Safflower oil is another option for adding fat (and 30.9% of your daily value of vitamin E) to meals. The fat in safflower oil is mostly monounsaturated fat, which is the same type of fat found in olive oil.
Try drizzling safflower oil on salads or finished plates or use it to cook (at lower temperatures) like you would olive oil or another plant-based oil.
Vitamin E Content: Per 1 tbsp: 5.59 milligrams (37.26% DV)
Sunflower oil is a decent source of vitamin E, in addition to fat. Sunflower oil is commonly used in prepared foods or packaged foods and salad dressings. It’s one oil option you can try to get closer to your daily vitamin E needs.

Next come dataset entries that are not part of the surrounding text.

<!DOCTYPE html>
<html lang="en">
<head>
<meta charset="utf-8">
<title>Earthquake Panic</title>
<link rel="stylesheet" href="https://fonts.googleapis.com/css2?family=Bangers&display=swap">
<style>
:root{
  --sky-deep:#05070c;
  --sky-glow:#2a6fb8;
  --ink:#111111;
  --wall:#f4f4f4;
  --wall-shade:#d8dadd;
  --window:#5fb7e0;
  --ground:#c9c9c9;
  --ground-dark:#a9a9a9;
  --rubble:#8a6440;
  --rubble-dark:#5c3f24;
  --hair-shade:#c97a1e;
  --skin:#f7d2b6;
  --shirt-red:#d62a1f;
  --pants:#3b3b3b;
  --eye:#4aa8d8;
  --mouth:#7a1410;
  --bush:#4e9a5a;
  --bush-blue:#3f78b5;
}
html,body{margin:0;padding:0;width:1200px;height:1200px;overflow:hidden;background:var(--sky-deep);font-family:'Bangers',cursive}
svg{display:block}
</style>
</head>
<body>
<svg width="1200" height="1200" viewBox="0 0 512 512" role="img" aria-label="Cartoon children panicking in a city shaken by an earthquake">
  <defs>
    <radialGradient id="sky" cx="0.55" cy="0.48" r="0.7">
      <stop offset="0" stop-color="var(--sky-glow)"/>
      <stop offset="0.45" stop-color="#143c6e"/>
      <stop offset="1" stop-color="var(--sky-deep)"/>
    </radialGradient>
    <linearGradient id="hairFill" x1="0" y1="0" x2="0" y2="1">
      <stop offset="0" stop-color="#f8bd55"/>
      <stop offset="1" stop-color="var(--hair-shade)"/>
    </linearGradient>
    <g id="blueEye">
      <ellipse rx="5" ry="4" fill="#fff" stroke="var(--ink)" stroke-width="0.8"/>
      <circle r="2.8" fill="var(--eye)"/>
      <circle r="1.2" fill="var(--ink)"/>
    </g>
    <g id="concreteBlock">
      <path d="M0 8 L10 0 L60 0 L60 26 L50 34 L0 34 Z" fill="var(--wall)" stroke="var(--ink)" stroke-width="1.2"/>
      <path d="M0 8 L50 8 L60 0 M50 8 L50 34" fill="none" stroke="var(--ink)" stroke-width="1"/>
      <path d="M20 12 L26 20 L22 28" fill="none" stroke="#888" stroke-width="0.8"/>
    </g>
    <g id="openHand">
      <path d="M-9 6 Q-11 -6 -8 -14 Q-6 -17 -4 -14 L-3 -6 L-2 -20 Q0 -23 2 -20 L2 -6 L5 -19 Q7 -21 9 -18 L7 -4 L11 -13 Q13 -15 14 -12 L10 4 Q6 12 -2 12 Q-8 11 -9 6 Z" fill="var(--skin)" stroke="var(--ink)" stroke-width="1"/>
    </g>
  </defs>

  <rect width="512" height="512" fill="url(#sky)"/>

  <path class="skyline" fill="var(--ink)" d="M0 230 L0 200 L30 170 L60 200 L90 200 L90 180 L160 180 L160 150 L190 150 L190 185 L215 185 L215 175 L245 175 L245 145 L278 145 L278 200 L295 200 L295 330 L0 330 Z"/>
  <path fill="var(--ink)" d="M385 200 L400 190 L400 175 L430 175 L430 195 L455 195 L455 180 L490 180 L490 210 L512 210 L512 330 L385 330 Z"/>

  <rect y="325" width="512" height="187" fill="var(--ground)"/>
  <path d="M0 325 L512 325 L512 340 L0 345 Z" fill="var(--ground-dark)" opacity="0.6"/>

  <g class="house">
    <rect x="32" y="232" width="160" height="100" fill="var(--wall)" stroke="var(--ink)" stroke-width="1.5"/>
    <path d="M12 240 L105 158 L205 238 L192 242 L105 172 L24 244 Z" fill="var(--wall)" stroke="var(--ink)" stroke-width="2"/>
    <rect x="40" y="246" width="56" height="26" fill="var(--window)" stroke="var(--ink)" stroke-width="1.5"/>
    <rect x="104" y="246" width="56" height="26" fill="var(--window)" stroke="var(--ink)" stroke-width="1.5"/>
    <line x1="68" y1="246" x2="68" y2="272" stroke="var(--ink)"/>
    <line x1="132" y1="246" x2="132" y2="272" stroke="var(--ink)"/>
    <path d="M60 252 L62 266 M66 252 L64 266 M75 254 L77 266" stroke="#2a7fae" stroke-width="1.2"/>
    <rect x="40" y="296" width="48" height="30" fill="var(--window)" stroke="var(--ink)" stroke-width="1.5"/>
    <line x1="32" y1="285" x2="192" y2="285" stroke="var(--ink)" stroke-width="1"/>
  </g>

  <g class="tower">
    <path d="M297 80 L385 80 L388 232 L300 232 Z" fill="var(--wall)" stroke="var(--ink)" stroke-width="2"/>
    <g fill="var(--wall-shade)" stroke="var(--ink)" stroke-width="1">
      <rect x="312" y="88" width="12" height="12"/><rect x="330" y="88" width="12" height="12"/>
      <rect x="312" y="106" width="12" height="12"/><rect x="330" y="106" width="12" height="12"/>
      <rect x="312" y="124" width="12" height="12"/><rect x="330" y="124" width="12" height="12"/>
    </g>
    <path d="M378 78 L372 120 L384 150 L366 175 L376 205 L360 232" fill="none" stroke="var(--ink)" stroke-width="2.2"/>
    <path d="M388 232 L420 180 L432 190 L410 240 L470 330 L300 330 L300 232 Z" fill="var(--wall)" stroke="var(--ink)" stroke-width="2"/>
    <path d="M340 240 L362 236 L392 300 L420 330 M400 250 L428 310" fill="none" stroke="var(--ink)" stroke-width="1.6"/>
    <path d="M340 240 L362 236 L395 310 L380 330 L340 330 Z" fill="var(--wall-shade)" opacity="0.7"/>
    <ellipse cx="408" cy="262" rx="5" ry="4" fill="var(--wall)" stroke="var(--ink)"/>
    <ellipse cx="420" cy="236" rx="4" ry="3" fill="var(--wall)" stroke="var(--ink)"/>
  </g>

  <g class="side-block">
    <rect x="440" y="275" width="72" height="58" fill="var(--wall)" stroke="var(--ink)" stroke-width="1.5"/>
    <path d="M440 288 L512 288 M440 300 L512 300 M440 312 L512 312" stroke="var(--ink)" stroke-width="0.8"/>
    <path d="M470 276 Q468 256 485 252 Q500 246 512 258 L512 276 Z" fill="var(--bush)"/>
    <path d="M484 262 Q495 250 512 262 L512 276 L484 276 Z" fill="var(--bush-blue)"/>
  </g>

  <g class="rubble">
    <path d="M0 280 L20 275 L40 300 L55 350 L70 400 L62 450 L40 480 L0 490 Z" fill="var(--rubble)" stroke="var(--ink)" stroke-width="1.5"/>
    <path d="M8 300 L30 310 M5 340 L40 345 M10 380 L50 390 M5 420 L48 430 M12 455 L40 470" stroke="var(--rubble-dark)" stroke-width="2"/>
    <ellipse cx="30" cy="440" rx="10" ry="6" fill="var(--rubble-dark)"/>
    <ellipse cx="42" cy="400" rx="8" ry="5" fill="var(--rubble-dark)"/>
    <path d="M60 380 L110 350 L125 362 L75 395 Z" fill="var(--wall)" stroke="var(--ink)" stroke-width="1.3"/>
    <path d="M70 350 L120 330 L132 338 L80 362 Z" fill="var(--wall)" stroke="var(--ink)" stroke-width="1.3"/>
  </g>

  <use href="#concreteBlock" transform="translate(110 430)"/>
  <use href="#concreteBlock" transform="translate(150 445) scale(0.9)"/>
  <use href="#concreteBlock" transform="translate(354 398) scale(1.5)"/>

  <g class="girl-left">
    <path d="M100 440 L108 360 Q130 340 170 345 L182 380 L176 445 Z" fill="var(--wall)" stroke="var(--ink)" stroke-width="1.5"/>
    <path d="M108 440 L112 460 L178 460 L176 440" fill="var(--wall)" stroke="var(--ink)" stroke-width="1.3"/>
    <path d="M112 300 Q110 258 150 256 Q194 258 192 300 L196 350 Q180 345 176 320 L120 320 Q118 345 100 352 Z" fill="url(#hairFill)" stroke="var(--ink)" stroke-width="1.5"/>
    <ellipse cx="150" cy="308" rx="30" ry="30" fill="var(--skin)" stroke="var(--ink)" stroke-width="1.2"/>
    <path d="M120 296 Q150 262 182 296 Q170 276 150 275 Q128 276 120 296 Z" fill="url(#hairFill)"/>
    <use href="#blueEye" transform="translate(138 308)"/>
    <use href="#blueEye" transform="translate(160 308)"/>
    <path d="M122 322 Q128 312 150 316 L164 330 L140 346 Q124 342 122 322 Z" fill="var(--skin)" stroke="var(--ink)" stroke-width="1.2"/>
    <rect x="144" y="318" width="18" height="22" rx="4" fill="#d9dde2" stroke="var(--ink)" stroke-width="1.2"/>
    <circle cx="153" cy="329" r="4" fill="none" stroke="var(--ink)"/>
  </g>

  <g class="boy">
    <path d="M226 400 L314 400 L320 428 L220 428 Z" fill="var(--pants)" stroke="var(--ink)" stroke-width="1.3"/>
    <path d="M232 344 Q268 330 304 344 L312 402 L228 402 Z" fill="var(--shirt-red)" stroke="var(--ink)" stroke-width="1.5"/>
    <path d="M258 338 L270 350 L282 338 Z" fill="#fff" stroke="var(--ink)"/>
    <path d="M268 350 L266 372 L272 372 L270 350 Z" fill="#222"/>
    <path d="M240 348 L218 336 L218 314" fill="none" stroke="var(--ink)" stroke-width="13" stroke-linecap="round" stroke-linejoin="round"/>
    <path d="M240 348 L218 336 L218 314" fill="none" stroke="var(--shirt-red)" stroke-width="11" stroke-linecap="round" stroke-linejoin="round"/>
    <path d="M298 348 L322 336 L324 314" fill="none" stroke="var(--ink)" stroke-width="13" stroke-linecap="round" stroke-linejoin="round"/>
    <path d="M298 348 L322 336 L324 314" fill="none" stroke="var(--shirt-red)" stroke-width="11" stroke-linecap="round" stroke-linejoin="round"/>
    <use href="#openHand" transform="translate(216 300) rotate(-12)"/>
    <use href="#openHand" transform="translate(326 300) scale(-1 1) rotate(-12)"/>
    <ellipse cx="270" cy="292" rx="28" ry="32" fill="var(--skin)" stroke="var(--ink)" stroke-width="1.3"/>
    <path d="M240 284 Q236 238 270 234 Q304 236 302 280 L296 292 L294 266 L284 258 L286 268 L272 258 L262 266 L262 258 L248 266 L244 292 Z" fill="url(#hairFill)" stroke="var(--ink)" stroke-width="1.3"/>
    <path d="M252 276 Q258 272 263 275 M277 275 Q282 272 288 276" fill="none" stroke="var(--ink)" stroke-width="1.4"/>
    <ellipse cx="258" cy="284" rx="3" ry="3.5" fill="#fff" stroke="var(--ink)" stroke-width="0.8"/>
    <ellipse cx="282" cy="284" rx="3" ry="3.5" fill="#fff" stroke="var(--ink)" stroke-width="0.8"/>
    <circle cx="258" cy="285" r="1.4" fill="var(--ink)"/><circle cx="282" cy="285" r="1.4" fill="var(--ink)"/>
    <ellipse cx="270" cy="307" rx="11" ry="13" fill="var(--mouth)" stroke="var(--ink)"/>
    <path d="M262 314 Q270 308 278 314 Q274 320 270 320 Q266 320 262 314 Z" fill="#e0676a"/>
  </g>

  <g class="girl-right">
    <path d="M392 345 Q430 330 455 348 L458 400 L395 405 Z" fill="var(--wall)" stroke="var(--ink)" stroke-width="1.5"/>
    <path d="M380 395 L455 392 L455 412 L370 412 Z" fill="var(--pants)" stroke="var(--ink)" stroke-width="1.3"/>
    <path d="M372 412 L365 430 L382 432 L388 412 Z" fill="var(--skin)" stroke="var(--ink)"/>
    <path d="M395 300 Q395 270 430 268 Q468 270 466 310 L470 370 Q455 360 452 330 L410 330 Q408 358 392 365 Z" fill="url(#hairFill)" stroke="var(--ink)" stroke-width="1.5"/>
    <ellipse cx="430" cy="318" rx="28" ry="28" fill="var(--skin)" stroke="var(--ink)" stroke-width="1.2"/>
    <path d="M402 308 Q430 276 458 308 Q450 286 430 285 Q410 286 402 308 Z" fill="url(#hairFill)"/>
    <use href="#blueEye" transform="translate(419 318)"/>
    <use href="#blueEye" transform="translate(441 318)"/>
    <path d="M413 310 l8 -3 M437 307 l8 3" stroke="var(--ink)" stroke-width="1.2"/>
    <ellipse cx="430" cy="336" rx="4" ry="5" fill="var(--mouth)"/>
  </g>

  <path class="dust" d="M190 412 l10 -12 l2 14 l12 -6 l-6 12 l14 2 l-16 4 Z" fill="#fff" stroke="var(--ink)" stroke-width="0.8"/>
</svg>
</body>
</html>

Vitamin E Content: Per 1 oz, dry roasted: 6.78 milligrams (45.2% DV)
Whole almonds don’t pack quite as much vitamin E in one serving as almond butter, but it comes pretty close. One serving will get you 6.78 mg of vitamin E, almost half of your recommended daily value.
Almonds are a great snack that’s easy to carry around on the go. Or slice or chop them and add them into salads, baked goods, or other foods for extra crunch.
Vitamin E Content: Per 1 oz, dry roasted: 7.4 milligrams (49.3% DV)
Sunflower seeds add texture, crunch, and saltiness to so many different meals. And they make a great snack on their own, too. Just a one-ounce serving gets you 37% of your recommended daily value of vitamin E. Try them as a topper on salads or soups, or toss them into trail mix.
Vitamin E Content: Per 2 tbsp: 7.75 milligrams (51.6% DV)
Is there anything almond butter doesn’t make tastier? And, just one two-tablespoon serving packs over half of your day’s vitamin E needs. It also contains almost seven grams of protein and more than three grams of fiber, making this spread super nutritious and filling.
Wheat Germ Oil
Vitamin E Content: Per 1 tablespoon: 20.32 milligrams (135% DV)
There’s more than 100% percent of your recommended daily value of vitamin E in just one tablespoon of wheat germ oil. Add it into a smoothie or other flavorful dishes, like soups or sauces, and you’ll never notice it’s there.
You might not hear about vitamin E as much as other vitamins, but it’s still a crucial part of a healthy diet. Fortunately, these 15 foods make it easy to incorporate vitamin E into your diet, and you can reap all of its nutritional benefits.